Timeliness of the Tribal Recognition Process Has Improved, but It Will Take Years to Clear the Existing Backlog of Petitions
GAO-05-347T, Feb 10, 2005
The Bureau of Indian Affairs' (BIA) regulatory process for recognizing tribes was established in 1978. The process requires groups that are petitioning for recognition to submit evidence that they meet certain criteria--basically that the petitioner has continuously existed as an Indian tribe since historic times. Critics of the process claim that it produces inconsistent decisions and takes too long. Congressional policymakers have struggled with the tribal recognition issue for over 27 years. H.R. 4933 and H.R. 5134, introduced in the 108th Congress, and H.R. 512, which was introduced last week, have focused on the timeliness of the recognition process. This testimony is based in part on GAO's report, Indian Issues: Improvements Needed in Tribal Recognition Process (GAO-02-49, November 2, 2001). Specifically, this testimony addresses (1) the timeliness of the recognition process as GAO reported in November 2001 and (2) the actions the Department of the Interior's Office of Federal Acknowledgment has taken since 2001 to improve the timeliness of the recognition process.
In November 2001, GAO reported that BIA's tribal recognition process was ill equipped to provide timely responses to tribal petitions for federal recognition. BIA's regulations outline a process for evaluating a petition that was designed to take about 2 years. However, the process was being hampered by limited resources, a lack of time frames, and ineffective procedures for providing information to interested third parties, such as local municipalities and other Indian tribes. As a result, there were a growing number of completed petitions waiting to be considered. In 2001, BIA officials estimated that it could take up to 15 years for all the completed petitions to be resolved. To correct these problems, we recommended that BIA develop a strategy that identified how to improve the responsiveness of the process for federal recognition. Such a strategy was to include a systematic assessment of the resources available and needed that could lead to the development of a budget commensurate with the workload.
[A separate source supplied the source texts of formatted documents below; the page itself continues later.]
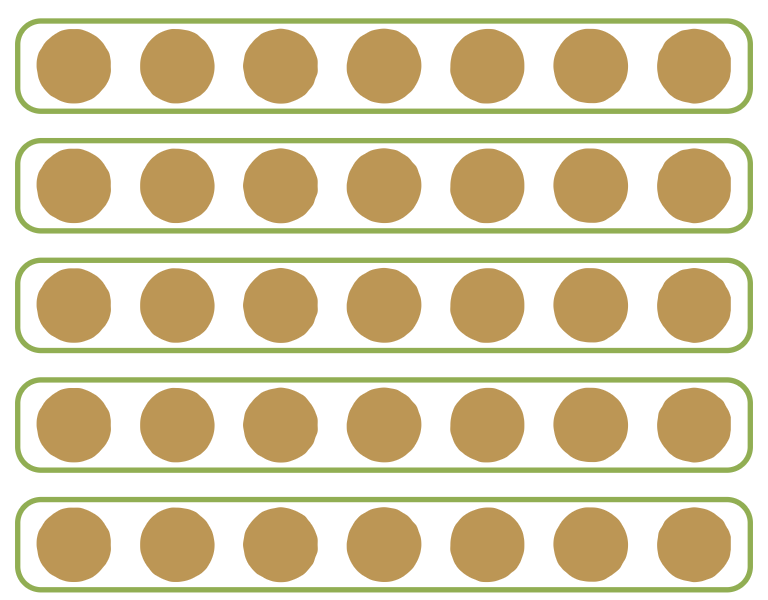
Give the GLSL for this pattern, as a Shadertoy shader.

```glsl
// Five rounded green frames stacked down a white canvas, each holding seven tan discs.
// Nearest row and column are found by rounding; shapes are signed distances.
// A hashed angular wobble gives the discs a slightly hand-cut edge.

const vec3 PAPER = vec3(1.0);
const vec3 TAN = vec3(0.737, 0.588, 0.333);
const vec3 GREEN = vec3(0.569, 0.682, 0.325);

// All lengths are fractions of the canvas height.
const vec2 PITCH = vec2(0.1723, 0.1994);
const vec2 CENTRE_CELL = vec2(3.0, 2.0);
const float MIDDLE_ROW_Y = 0.491;
const float DISC_RADIUS = 0.0621;
const vec2 FRAME_HALF_SIZE = vec2(0.6105, 0.0752);
const float FRAME_CORNER = 0.039;
const float LINE_WIDTH = 0.0089;
const float WOBBLE = 0.0012;
const float FACETS = 36.0;

float hash(vec2 p) {
    vec3 q = fract(vec3(p.xyx) * 0.1031);
    q += dot(q, q.yzx + 33.33);
    return fract((q.x + q.y) * q.z);
}

// Smooth noise around a circle, closed at the seam, in -0.5..0.5.
float ringNoise(float angle, float seed) {
    float t = (angle / 6.28319 + 0.5) * FACETS;
    float i = floor(t);
    float a = hash(vec2(mod(i, FACETS), seed));
    float b = hash(vec2(mod(i + 1.0, FACETS), seed));
    return mix(a, b, smoothstep(0.0, 1.0, t - i)) - 0.5;
}

float roundedBox(vec2 p, vec2 halfSize, float corner) {
    vec2 q = abs(p) - halfSize + corner;
    return length(max(q, 0.0)) + min(max(q.x, q.y), 0.0) - corner;
}

float wobblyDisc(vec2 p, float radius, float seed) {
    float angle = atan(p.y, p.x + 1e-6);
    return length(p) - radius - WOBBLE * ringNoise(angle, seed);
}

float coverage(float dist, float pixel) {
    return clamp(0.5 - dist / pixel, 0.0, 1.0);
}

void mainImage(out vec4 fragColor, in vec2 fragCoord) {
    float pixel = 1.0 / iResolution.y;
    vec2 p = fragCoord * pixel;
    p -= vec2(0.5 * iResolution.x * pixel, MIDDLE_ROW_Y);

    // Nearest disc, limited to the 7 by 5 grid
    vec2 cell = clamp(round(p / PITCH), -CENTRE_CELL, CENTRE_CELL);
    vec2 local = p - cell * PITCH;

    // Discs, the last column trimmed a little on its right
    float disc = wobblyDisc(local, DISC_RADIUS, cell.x + 7.0);
    if (cell.x == CENTRE_CELL.x) disc = max(disc, local.x - DISC_RADIUS + 0.001);

    // One outline per row
    vec2 rowPoint = vec2(p.x, local.y);
    float frame = abs(roundedBox(rowPoint, FRAME_HALF_SIZE, FRAME_CORNER)) - 0.5 * LINE_WIDTH;

    vec3 color = mix(PAPER, TAN, coverage(disc, pixel));
    color = mix(color, GREEN, coverage(frame, pixel));
    fragColor = vec4(color, 1.0);
}
```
While Interior's Office of Federal Acknowledgment has taken a number of important steps to improve the responsiveness of the tribal recognition process, it still could take 4 or more years, at current staff levels, to work through the existing backlog of petitions currently under review, as well as those that are ready and waiting for consideration. In response to GAO's 2001 report, two vacancies within the Office of Federal Acknowledgment were filled, resulting in a professional staff of three research teams, each consisting of a cultural anthropologist, historian, and genealogist. In addition, the September 2002 Strategic Plan, issued by the Assistant Secretary for Indian Affairs in response to GAO's report, has been almost completely implemented by the Office of Federal Acknowledgment. The main impediment to completely implementing the Strategic Plan and to making all of the information that has been compiled more accessible to the public is the fact that BIA continues to be disconnected from the Internet because of ongoing computer security concerns involving Indian trust funds.